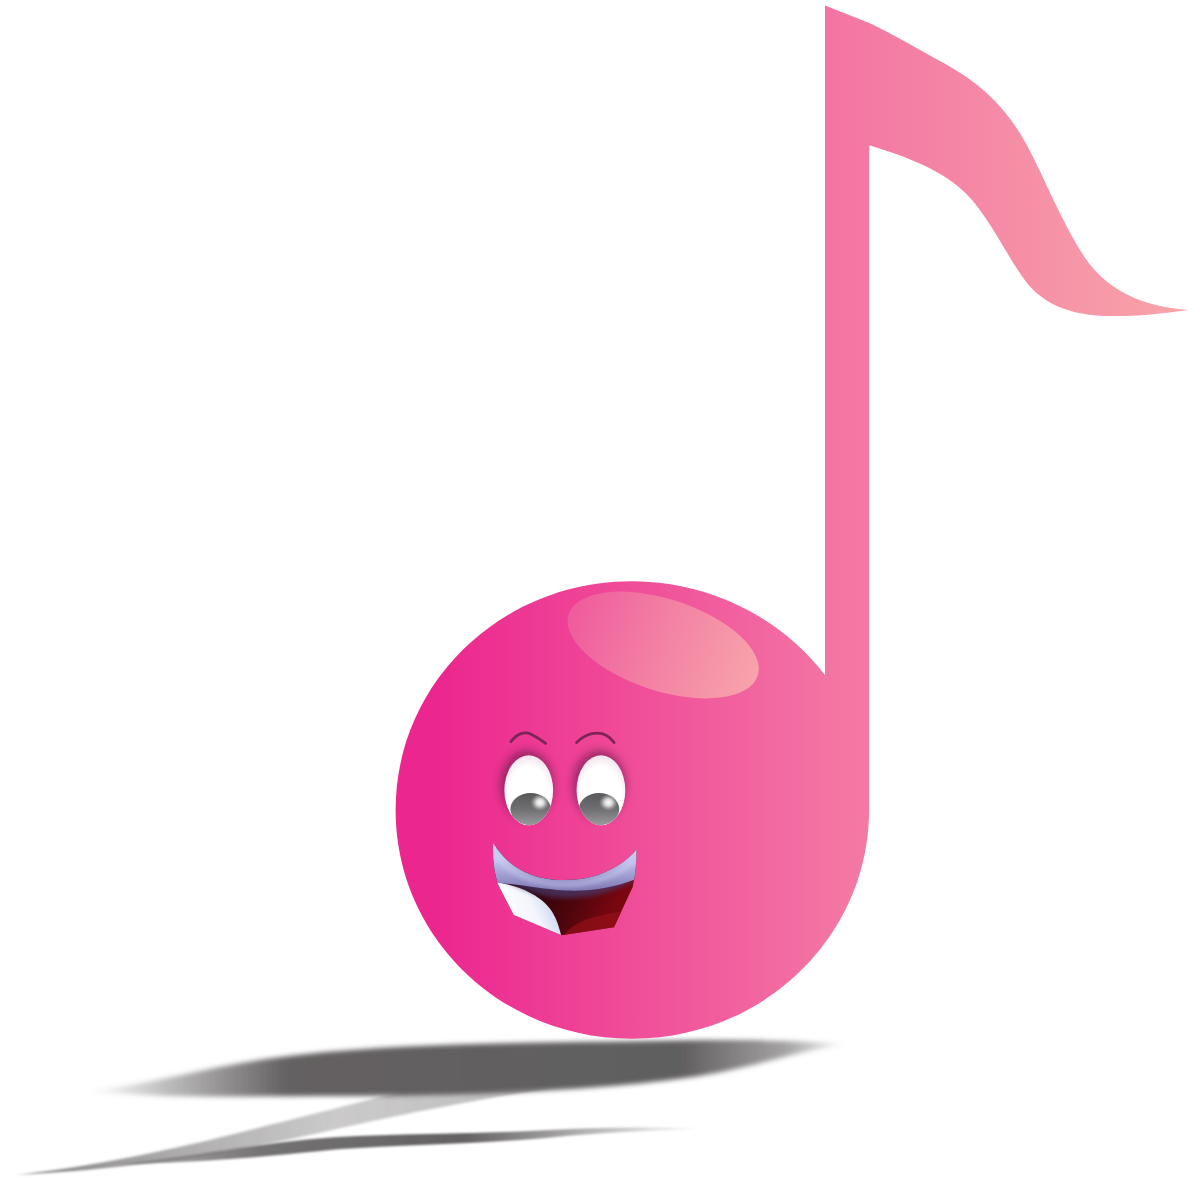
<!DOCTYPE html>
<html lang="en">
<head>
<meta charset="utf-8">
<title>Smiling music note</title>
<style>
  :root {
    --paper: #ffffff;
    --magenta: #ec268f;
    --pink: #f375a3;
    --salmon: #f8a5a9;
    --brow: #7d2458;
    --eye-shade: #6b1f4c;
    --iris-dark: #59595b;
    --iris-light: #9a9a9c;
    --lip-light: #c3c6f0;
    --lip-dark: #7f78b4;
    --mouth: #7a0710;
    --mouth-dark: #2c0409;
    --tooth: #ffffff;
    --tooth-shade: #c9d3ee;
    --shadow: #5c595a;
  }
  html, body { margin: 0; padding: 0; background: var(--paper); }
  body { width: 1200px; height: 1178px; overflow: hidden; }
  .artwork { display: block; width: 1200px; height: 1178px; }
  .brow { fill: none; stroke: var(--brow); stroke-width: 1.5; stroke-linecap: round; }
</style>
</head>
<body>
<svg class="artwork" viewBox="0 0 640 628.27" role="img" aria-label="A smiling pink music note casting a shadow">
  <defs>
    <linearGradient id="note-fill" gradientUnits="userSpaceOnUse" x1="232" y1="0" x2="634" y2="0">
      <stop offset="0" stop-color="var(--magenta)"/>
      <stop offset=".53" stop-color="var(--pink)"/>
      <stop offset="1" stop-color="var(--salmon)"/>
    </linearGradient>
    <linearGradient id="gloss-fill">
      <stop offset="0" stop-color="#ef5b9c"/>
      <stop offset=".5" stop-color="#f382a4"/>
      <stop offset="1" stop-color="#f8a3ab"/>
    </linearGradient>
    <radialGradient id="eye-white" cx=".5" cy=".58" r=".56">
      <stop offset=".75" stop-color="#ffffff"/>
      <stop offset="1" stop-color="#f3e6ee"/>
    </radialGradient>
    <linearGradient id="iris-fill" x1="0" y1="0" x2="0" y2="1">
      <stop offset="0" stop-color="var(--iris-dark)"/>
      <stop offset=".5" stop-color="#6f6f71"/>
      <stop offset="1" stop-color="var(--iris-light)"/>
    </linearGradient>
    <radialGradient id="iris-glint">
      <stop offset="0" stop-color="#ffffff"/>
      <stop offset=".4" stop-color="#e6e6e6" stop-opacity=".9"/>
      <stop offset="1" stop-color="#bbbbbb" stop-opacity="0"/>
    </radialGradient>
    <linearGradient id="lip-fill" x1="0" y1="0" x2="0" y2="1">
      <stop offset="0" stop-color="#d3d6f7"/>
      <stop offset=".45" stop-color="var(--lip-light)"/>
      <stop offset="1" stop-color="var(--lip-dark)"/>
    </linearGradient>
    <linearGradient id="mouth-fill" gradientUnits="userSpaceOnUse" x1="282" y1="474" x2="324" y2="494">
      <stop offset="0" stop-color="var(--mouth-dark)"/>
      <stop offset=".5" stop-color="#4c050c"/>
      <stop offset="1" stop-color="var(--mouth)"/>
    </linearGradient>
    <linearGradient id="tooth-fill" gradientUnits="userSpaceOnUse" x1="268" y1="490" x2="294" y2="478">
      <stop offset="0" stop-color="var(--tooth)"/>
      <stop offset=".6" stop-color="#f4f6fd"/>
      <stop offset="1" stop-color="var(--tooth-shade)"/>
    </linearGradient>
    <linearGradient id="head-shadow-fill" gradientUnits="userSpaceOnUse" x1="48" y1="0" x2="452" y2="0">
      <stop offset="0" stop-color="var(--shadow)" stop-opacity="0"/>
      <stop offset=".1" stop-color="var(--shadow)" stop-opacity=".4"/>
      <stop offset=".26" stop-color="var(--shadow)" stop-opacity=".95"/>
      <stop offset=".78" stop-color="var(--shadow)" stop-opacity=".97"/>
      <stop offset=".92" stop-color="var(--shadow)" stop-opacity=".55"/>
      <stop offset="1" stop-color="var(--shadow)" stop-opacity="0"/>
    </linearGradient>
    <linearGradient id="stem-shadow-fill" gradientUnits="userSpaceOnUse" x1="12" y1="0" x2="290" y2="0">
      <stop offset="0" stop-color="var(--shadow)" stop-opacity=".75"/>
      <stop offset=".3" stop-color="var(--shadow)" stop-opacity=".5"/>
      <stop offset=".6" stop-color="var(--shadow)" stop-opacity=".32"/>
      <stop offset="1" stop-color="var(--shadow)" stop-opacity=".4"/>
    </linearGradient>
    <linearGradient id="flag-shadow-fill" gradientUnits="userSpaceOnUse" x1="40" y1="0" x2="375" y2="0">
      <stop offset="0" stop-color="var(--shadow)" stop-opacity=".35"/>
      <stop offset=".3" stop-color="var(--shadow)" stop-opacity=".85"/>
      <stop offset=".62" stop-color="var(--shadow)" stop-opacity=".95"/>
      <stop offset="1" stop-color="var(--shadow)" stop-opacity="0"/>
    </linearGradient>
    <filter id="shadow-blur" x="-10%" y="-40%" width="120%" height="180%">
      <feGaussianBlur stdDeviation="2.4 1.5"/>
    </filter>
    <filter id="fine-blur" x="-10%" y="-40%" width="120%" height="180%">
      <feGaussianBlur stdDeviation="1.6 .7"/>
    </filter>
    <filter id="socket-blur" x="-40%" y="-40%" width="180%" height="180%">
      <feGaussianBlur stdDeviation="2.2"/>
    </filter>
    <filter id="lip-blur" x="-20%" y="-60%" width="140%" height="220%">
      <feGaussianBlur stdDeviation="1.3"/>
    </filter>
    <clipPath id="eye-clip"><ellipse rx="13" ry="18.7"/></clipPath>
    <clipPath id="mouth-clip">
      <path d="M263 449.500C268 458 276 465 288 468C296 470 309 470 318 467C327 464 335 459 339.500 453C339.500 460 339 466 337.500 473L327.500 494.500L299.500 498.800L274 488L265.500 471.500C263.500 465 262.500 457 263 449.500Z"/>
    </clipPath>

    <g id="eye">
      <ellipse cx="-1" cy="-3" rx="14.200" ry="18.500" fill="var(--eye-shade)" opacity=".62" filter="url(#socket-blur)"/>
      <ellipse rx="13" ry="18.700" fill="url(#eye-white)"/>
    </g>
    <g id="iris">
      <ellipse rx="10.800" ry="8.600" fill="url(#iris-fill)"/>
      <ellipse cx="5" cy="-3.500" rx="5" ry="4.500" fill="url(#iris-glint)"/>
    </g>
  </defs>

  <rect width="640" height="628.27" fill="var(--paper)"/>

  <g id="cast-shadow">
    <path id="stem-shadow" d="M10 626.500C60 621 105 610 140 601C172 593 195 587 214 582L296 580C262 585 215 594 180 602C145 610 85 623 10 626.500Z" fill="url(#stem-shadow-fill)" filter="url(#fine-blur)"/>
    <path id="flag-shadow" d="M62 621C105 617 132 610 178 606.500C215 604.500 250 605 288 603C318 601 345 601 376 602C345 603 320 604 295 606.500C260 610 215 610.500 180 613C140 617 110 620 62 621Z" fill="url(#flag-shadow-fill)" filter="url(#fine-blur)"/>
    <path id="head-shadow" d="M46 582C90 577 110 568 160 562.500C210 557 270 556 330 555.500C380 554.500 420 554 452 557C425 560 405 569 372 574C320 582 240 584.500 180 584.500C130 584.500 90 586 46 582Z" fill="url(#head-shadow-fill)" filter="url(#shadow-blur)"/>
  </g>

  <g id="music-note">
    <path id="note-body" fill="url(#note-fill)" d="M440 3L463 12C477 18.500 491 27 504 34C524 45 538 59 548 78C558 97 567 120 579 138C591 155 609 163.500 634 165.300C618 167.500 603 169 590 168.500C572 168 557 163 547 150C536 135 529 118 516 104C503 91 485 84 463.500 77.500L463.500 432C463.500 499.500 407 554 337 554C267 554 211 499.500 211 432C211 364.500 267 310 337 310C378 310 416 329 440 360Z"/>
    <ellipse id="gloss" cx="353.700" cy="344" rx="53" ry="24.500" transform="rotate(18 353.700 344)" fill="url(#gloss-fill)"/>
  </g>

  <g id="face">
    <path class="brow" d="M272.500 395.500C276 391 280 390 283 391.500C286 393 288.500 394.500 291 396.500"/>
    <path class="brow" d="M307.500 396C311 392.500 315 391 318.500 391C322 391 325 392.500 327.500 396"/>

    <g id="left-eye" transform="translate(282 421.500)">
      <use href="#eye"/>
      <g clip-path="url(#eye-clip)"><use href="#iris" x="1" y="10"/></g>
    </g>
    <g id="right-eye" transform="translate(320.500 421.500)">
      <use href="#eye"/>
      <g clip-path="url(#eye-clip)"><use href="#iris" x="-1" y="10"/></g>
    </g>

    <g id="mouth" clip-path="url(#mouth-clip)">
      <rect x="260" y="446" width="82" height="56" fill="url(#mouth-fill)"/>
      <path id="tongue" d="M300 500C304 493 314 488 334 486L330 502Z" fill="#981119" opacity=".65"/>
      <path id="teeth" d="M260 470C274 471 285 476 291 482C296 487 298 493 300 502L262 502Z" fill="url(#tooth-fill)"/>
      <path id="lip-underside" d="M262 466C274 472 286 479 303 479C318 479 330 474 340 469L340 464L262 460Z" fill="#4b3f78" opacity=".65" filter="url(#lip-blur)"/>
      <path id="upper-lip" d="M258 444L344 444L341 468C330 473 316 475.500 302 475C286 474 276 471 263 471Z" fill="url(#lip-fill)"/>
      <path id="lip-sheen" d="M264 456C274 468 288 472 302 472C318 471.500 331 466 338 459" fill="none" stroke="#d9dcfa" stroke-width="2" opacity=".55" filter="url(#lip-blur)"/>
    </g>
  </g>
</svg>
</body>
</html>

※ ※ ※

- _TRY IT_: Where a line of the records holds the word "shade", copy that line.

- _EXERCISE ANSWER_:
    --eye-shade: #6b1f4c;
    --tooth-shade: #c9d3ee;
      <stop offset="1" stop-color="var(--tooth-shade)"/>
      <ellipse cx="-1" cy="-3" rx="14.200" ry="18.500" fill="var(--eye-shade)" opacity=".62" filter="url(#socket-blur)"/>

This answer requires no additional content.